2013 was the breakout year for Diana Mayonde Nduba, after she gradually released a bunch of well received tracks via SoundCloud in addition to being one of the standout features in Just A Band’s 2012 Boxing Day Special compilation. Her soulful-electric-chill musical style, stellar vocal presence and beautiful song-writing earned her thousands of instant fans, culminating in her debut performance at one of East Africa’s most popular performance venues, Blankets & Wine. Perhaps it was wedding Just A Band’s Mbithi Masya or finally being ready to concentrate on a debut album that motivated the change of her musical brand name from Diana Nduba to simply Mayonde, but the re-brand has not altered her awesomeness one bit. Isikuti Love is her second single as Mayonde, preceded by Rise, a tribute to Maya Angelou.
Isikuti Love explores the musicality of love and how it can be viewed as a never ending soundtrack to our lives – with its highs and lows, climaxes and choruses. Mayonde compares being in love with the relationship between a drummer and his drum and how both are essential elements to making those vibrations that we call music.

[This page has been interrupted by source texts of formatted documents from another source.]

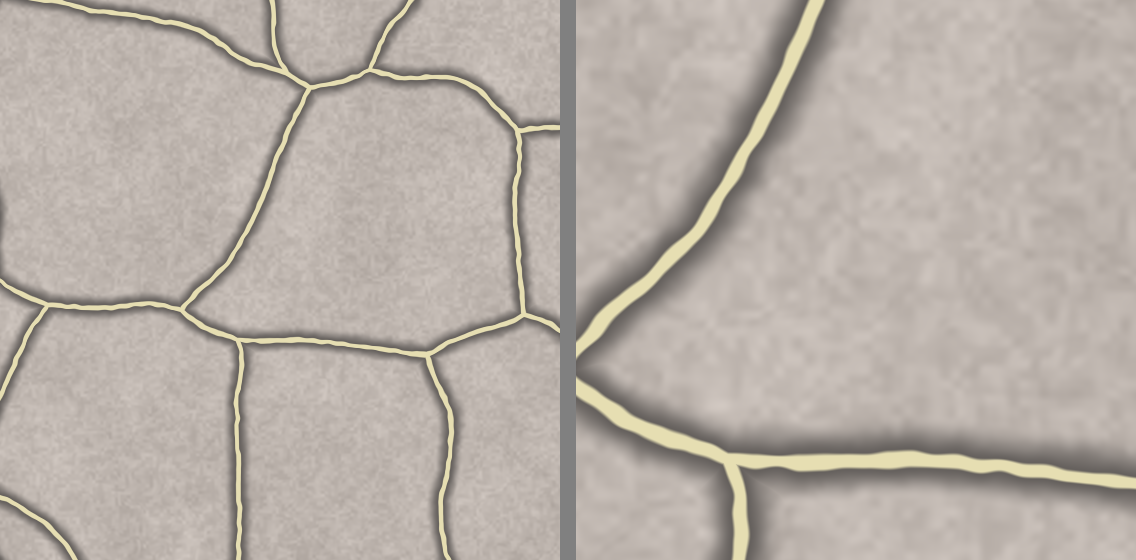
Left, the full canvas; right, a detail of the centre.
Write a WebGL 1 fragment shader that draws this texture.

```glsl
precision highp float;
// Grainy stone slabs divided by thin pale seams with soft dark shadows.
uniform vec2 u_resolution;

const float CELLS = 2.3; // slabs across the canvas

vec2 hash22(vec2 p) {
  vec3 q = fract(p.xyx * vec3(0.1031, 0.1030, 0.0973));
  q += dot(q, q.yzx + 33.33);
  return fract((q.xx + q.yz) * q.zy);
}

// Two channels of smooth value noise, centred on zero
vec2 noise2(vec2 p) {
  vec2 i = floor(p);
  vec2 f = fract(p);
  f = f * f * (3.0 - 2.0 * f);
  vec2 low = mix(hash22(i), hash22(i + vec2(1.0, 0.0)), f.x);
  vec2 high = mix(hash22(i + vec2(0.0, 1.0)), hash22(i + 1.0), f.x);
  return mix(low, high, f.y) - 0.5;
}

// Broad bends that curve the seams
vec2 bend(vec2 p) {
  return p + 0.10 * noise2(p * 3.5 + 4.0) + 0.028 * noise2(p * 11.0 + 19.0);
}

vec2 site(vec2 cell) {
  return cell + 0.5 + 0.82 * (hash22(cell + 27.0) - 0.5);
}

// Distance to the nearest seam, corrected for the stretch of the bend
float seamDistance(vec2 p) {
  const float STEP = 0.002;
  vec2 q = bend(p);
  vec2 stretchX = (bend(p + vec2(STEP, 0.0)) - q) / STEP;
  vec2 stretchY = (bend(p + vec2(0.0, STEP)) - q) / STEP;
  q *= CELLS;

  // Find the nearest slab centre
  vec2 home = floor(q);
  vec2 nearest = vec2(0.0);
  vec2 nearestCell = home;
  float best = 100.0;
  for (int y = -1; y <= 1; y++) {
    for (int x = -1; x <= 1; x++) {
      vec2 cell = home + vec2(float(x), float(y));
      vec2 toSite = site(cell) - q;
      float d = dot(toSite, toSite);
      if (d < best) {
        best = d;
        nearest = toSite;
        nearestCell = cell;
      }
    }
  }

  // Measure to the bisectors with its neighbours
  float edge = 100.0;
  for (int y = -2; y <= 2; y++) {
    for (int x = -2; x <= 2; x++) {
      if (x == 0 && y == 0) continue;
      vec2 toSite = site(nearestCell + vec2(float(x), float(y))) - q;
      vec2 normal = normalize(toSite - nearest);
      float d = dot(0.5 * (toSite + nearest), normal);
      float stretch = length(vec2(dot(normal, stretchX), dot(normal, stretchY)));
      edge = min(edge, d / max(stretch, 0.3));
    }
  }
  return edge / CELLS;
}

// Fine mottling with faint broader patches
float stoneGrain(vec2 p) {
  vec2 swirl = p + 0.008 * noise2(p * 45.0);
  float fine = 0.065 * noise2(swirl * 150.0).x + 0.04 * noise2(swirl * 72.0 + 8.0).y;
  float broad = 0.025 * noise2(p * 26.0 + 3.0).x + 0.045 * noise2(p * 9.0 + 7.0).y;
  return fine + broad;
}

void main() {
  vec2 p = gl_FragCoord.xy / min(u_resolution.x, u_resolution.y);
  float pixel = 1.0 / min(u_resolution.x, u_resolution.y);

  // Small wobble roughens the seams
  float d = seamDistance(p + 0.0035 * noise2(p * 75.0));

  vec3 stone = vec3(0.748, 0.713, 0.687) + stoneGrain(p);
  vec3 shadow = vec3(0.38, 0.362, 0.35);
  vec3 seam = vec3(0.90, 0.87, 0.70);

  vec3 color = mix(shadow, stone, smoothstep(0.002, 0.026, d));
  float blur = max(0.0012, 0.7 * pixel);
  color = mix(seam, color, smoothstep(0.0041 - blur, 0.0041 + blur, d));
  gl_FragColor = vec4(color, 1.0);
}
```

Even as she pays homage to other traditional African instruments such as the nyatiti and the wandindi, her main focus is on the Luhya traditional drum isikuti. She also takes full lyrical advantage of the much rumoured back story of how the drum go its name (British explorers to pre-colonial Kenya chanced upon a performance with the drum and allegedly exclaimed “It’s good!” which could only be pronounced by our good Luhya folk as “isikuti!”):
“My isikuti love, is he good for me…”
The track also explores the close relationship between dance and romance. Meeting up and falling in love at a dance or musical gathering has been an African thing since time immemorial. The ability of music to bring individuals and communities closer together and strengthening their bonds is something that has been universally understood on a human level. If there is any song that summarises this fact well then it must be Isikuti Love. Also noteworthy is how Mayonde does this from an African context throughout the ages from the pre-colonial (isikuti, nyatiti, wandindi references), colonial (homage to Miriam Makeba’s Pata Pata) and modern times. That is how deeply layered this track is in all of its apparent simplicity.
Mayonde’s vocal presence shines through once again and is further enhanced by equally sublime backing vocals from Jim Chuchu (as Adeiyu?) who must also had a role in producing the chilled yet vibrant, throwback feel of the track. The video is also a colourful and lively affair that sticks to the theme of dance and romance. Shot on location at Pawa254, it’s all about busting a move or two like you always should on a sunny happy weekend. The choreography is great and just enough to convince us that these guys are having one heck of a time.
THE BOTTOM LINE
This is one of the best tracks out this year, once again confirming that Mayonde’s debut album will be nothing short of epic.